Materials and Methods: This ethics approved study-audited information on patients with a FOM squamous cell carcinoma. Data was sourced from the electronic medical record (EMR) system (MOSAIQ) for each patient, hospital notes, and referral correspondence. Analysis was performed using Pearson Chi-square or Fisher’s Exact Test. The Kaplan-Meier method described time-to-event data, with the log rank test used to assess differences between curves. Endpoints were local/ultimate local control, overall/cancer-specific survival, and time-to-development of second malignancy.

Results: Eligible were 184 patients. The majority were males with a smoking history. Surgery was used in 150 (82%) patients, with 32 treated with radiotherapy alone.
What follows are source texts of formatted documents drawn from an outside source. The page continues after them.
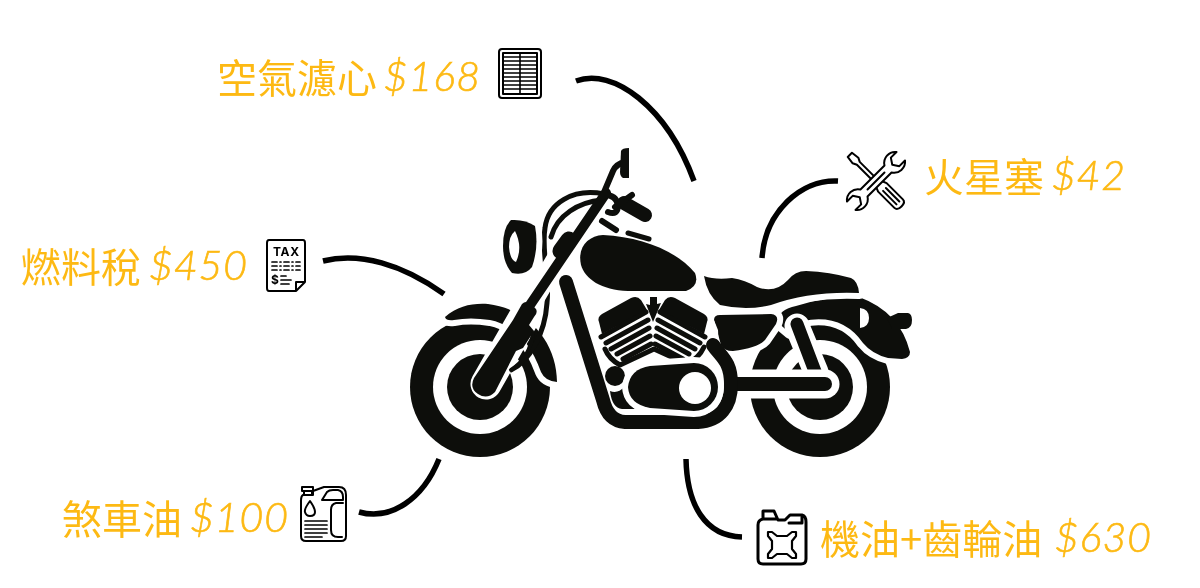
<!DOCTYPE html>
<html lang="zh-Hant">
<head>
<meta charset="utf-8">
<title>機車保養費用</title>
<style>
:root { --ink: #0d0e0b; --line: #000; --paper: #fff; --gold: #fdb913; }
* { box-sizing: border-box; }
html, body { margin: 0; overflow: hidden; background: var(--paper); }
.board { position: relative; width: 1200px; height: 588px; overflow: hidden; background: var(--paper); }
.drawing { position: absolute; left: 0; top: 0; width: 1200px; height: 588px; }
.cost { position: absolute; margin: 0; display: flex; align-items: center; justify-content: space-between; height: 56px; color: var(--gold); font: 300 40px/56px "Noto Sans CJK TC", sans-serif; white-space: nowrap; }
.cost b { font: italic 300 41px/56px Lato, "Open Sans", sans-serif; letter-spacing: 1px; -webkit-text-stroke: .7px var(--gold); }
.air-filter { left: 217px; top: 48px; width: 264px; }
.spark-plug { left: 924px; top: 147px; width: 202px; }
.fuel-tax { left: 21px; top: 237px; width: 227px; }
.brake-oil { left: 62px; top: 489px; width: 227px; }
.engine-oil { left: 820px; top: 509px; width: 332px; }
.ink { fill: var(--ink); }
.gap { fill: var(--ink); stroke: var(--paper); stroke-width: 12; paint-order: stroke; stroke-linejoin: round; }
.paper { fill: var(--paper); }
.bar { fill: none; stroke: var(--ink); stroke-linecap: round; stroke-linejoin: round; }
.halo { fill: none; stroke: var(--paper); stroke-linecap: round; stroke-linejoin: round; }
.connector { fill: none; stroke: var(--line); stroke-width: 5.5; }
.icon { fill: none; stroke: var(--line); stroke-width: 2; stroke-linejoin: round; stroke-linecap: round; }
.tax { font: 700 12px Inter, sans-serif; fill: var(--line); stroke: none; }
</style>
</head>
<body>
<main class="board">
<svg class="drawing" viewBox="0 0 1200 588" aria-hidden="true">
  <defs>
    <g id="wheel">
      <circle class="ink" r="70"/>
      <circle class="paper" r="47"/>
      <circle class="ink" r="33"/>
    </g>
    <g id="cylinder">
      <path class="ink" d="M599 322Q597 317 602 314L631 298Q637 295 641 300L647 310L602 334Z"/>
      <path class="bar" stroke-width="5" d="M601 337L646 312M606 343L648 320M611 349L649 328M617 354L650 336M623 359L651 344"/>
    </g>
    <g id="wrench">
      <path d="M-5 -17A11 11 0 0 1 -6 -35L-6 -27L0 -23L6 -27L6 -35A11 11 0 0 1 5 -17L5 17A11 11 0 0 1 6 35L6 27L0 23L-6 27L-6 35A11 11 0 0 1 -5 17Z"/>
      <path d="M0 -12V12"/>
    </g>
  </defs>

  <g id="connectors" class="connector">
    <path d="M576 81C613 67 667 107 694 181"/>
    <path d="M838 181C801 179 765 212 762 258"/>
    <path d="M323 261C360 252 402 264 444 294"/>
    <path d="M359 512C391 521 423 499 439 459"/>
    <path d="M686 459C687 505 705 536 742 537"/>
  </g>

  <g id="motorcycle">
    <use href="#wheel" x="480" y="387"/>
    <use href="#wheel" x="820" y="387"/>

    <g id="rear-body">
      <path class="gap" d="M777 322Q779 309 796 306Q826 296 859 297Q900 312 910 352Q910 358 902 359L888 358Q872 354 863 343Q842 313 803 321L790 333Z"/>
      <path class="paper" d="M860 308Q869 309 869 318Q869 327 860 328Z"/>
      <path class="ink" d="M887 318L898 313H908Q912 314 912 320Q912 328 906 329H892Z"/>
      <path class="halo" stroke-width="25" d="M797 326L816 372"/>
      <path class="bar" stroke-width="13" d="M797 324L816 374"/>
      <path class="halo" stroke-width="29" d="M735 384H825"/>
      <path class="bar" stroke-width="14" d="M735 384H825"/>
      <path class="gap" d="M714 320Q714 315 720 315L771 314Q780 315 776 324L765 340Q758 348 733 351Q724 351 721 345Z"/>
      <path class="gap" d="M704 276Q715 280 732 278Q745 280 757 287Q775 294 788 280Q795 271 806 271Q830 272 851 278Q858 281 859 293Q810 291 771 305Q746 311 720 305Q707 295 704 276Z"/>
    </g>

    <g id="engine">
      <path class="paper" d="M574 286L700 286L718 330L722 414H606Z"/>
      <path class="bar" stroke-width="14" d="M566 282L603 400Q608 421 625 422H698C720 421 731 406 731 384C731 361 721 357 713 345"/>
      <use href="#cylinder"/>
      <use href="#cylinder" transform="translate(1306 0) scale(-1 1)"/>
      <path class="ink" d="M650 296H657V304L661 303L653 322L646 304L650 305Z"/>
      <path class="bar" stroke-width="5" d="M605 349Q609 359 620 365L654 349L687 364Q699 358 704 347"/>
      <path class="ink" d="M610 391Q618 394 624 387Q625 401 635 409H622Q612 408 610 391Z"/>
      <circle class="ink" cx="615" cy="376" r="10"/>
      <path class="gap" stroke-width="7" d="M650 366L694 363A24 24 0 0 1 694 411L650 408Q629 404 628 387Q630 369 650 366Z"/>
      <circle class="paper" cx="695" cy="388" r="16"/>
    </g>

    <path id="fuel-tank" class="gap" d="M581 265C577 247 588 236 603 235C642 237 677 251 695 273Q700 286 686 291H628C601 290 585 279 581 265Z"/>

    <g id="front-end">
      <path class="gap" d="M445 317C458 306 472 303 488 304C530 309 557 344 557 382Q545 381 541 372C530 342 514 325 490 320Q470 317 454 320Q446 321 445 317Z"/>
      <path class="bar" stroke-width="5" d="M604 194C573 188 548 203 545 228C541 251 550 277 547 303C545 334 529 362 511 370M602 200C579 202 557 215 551 237"/>
      <path class="gap" d="M511 220Q525 219 535 226Q539 247 532 267Q525 276 512 273Q503 263 503 246Q503 228 511 220Z"/>
      <path class="paper" d="M515 231Q509 236 509 247Q510 260 516 262Q523 247 515 231Z"/>
      <path class="halo" stroke-width="21" d="M530 305L568 240"/>
      <path class="halo" stroke-width="31" d="M486 384L526 314"/>
      <path class="bar" stroke-width="10" d="M528 308L606 193"/>
      <path class="bar" stroke-width="17" d="M561 251L569 240"/>
      <path class="ink" d="M522 304Q526 300 531 304L536 309Q538 313 534 317L529 325L534 331L523 348L516 351L495 392Q487 400 478 394Q469 388 474 378L513 320Z"/>
      <path class="bar" stroke-width="4" d="M533 333Q530 358 511 370"/>
      <path class="bar" stroke-width="6" d="M602 197L613 171Q616 164 625 162M605 195Q616 195 618 205Q618 216 608 212"/>
      <path class="ink" d="M621 151Q622 148 629 148V178H623Q620 176 620 172Z"/>
      <path class="bar" stroke-width="14" d="M624 203L645 215"/>
      <path class="bar" stroke-width="6" d="M615 207L632 195M602 221L616 230"/>
      <path class="bar" stroke-width="5" stroke-linecap="butt" d="M628 233L649 239"/>
    </g>
  </g>

  <g id="filter-icon" class="icon">
    <rect x="499" y="49" width="42" height="49" rx="3"/>
    <rect x="503" y="53" width="34" height="41"/>
    <path d="M520 53V94M503 57H537M503 61H537M503 65H537M503 69H537M503 73H537M503 77H537M503 81H537M503 85H537M503 89H537" stroke-width="1.6"/>
  </g>

  <g id="tools-icon" class="icon" transform="translate(876 181)">
    <g transform="rotate(-45)">
      <path d="M-3 -37H3L4 -29L2 -25V4H-2V-25L-4 -29Z"/>
      <path d="M-4 4H4L6 9V32Q6 36 0 36Q-6 36 -6 32V9Z"/>
      <path d="M-2 12V31M2 12V31"/>
    </g>
    <use href="#wrench" transform="rotate(45)" fill="#fff"/>
  </g>

  <g id="tax-icon" class="icon">
    <path d="M269 240H303Q305 240 305 243V282L296 291H269Q267 291 267 288V243Q267 240 269 240ZM305 282H296V291"/>
    <text class="tax" x="286" y="256" text-anchor="middle" textLength="26">TAX</text>
    <path d="M272 262H300M272 266H300M272 270H300" stroke-dasharray="5 3 1 3" stroke-width="1.7"/>
    <path d="M281 276H286M281 280H291M281 284H289" stroke-width="1.7"/>
    <text class="tax" x="271" y="284">$</text>
  </g>

  <g id="brake-oil-icon" class="icon">
    <path d="M303 495H313V491L324 487H339Q346 487 346 495V536Q346 541 341 541H306Q301 541 301 536V501Q301 496 303 495Z"/>
    <path d="M302 487H313V491H302ZM304 491V495M312 491V495M322 500L327 492Q329 490 333 490H338Q343 491 343 497V500ZM343 503H336Q331 504 331 510V530Q331 537 338 537H342"/>
    <path d="M310 501Q304 509 305 512Q306 516 310 516Q315 516 315 512Q315 508 310 501Z"/>
    <path d="M305 521H327M305 525H327M305 529H327M305 533H327M305 537H322" stroke-width="1.7"/>
  </g>

  <g id="gas-can-icon" class="icon" stroke-width="3" style="stroke-width:3">
    <path d="M763 519V511H774L778 520H785L790 515H802Q806 516 806 522V559Q806 564 801 564H763Q758 564 758 559V525Q758 520 763 519ZM763 519H777M789 523H802V517"/>
    <path d="M768 532H772L777 536H787L792 532H796V536L792 541V549L796 554V558H792L787 554H777L772 558H768V554L772 549V541L768 536Z" stroke-width="2.2"/>
  </g>
</svg>

<p class="cost air-filter"><span>空氣濾心</span> <b>$168</b></p>
<p class="cost spark-plug"><span>火星塞</span> <b>$42</b></p>
<p class="cost fuel-tax"><span>燃料稅</span> <b>$450</b></p>
<p class="cost brake-oil"><span>煞車油</span> <b>$100</b></p>
<p class="cost engine-oil"><span>機油+齒輪油</span> <b>$630</b></p>
</main>
</body>
</html>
There was no difference in patient and disease factors between the two populations. Five-year ultimate local control for patients treated with radiotherapy alone was 46% versus 84% for surgery alone, and 68% when combined with radiotherapy (p=0.001). There was a high likelihood of developing a second malignancy. A new primary was evident in 53 (29%) patients, with a median time to development of 4.4 years.

Conclusions: Surgery is a superior modality to radiotherapy alone to address FOM carcinoma.


Head and neck cancer; Floor of mouth; Carcinoma; Surgery; Radiotherapy; Recurrence


Robert I Smee, Janet R Williams, Damian P Kotevski.Surgery Remains the Best Treatment for Floor of Mouth Squamous Cell Carcinoma. Annal of Otol Head and Neck Surg. 2023;2(1):1-15.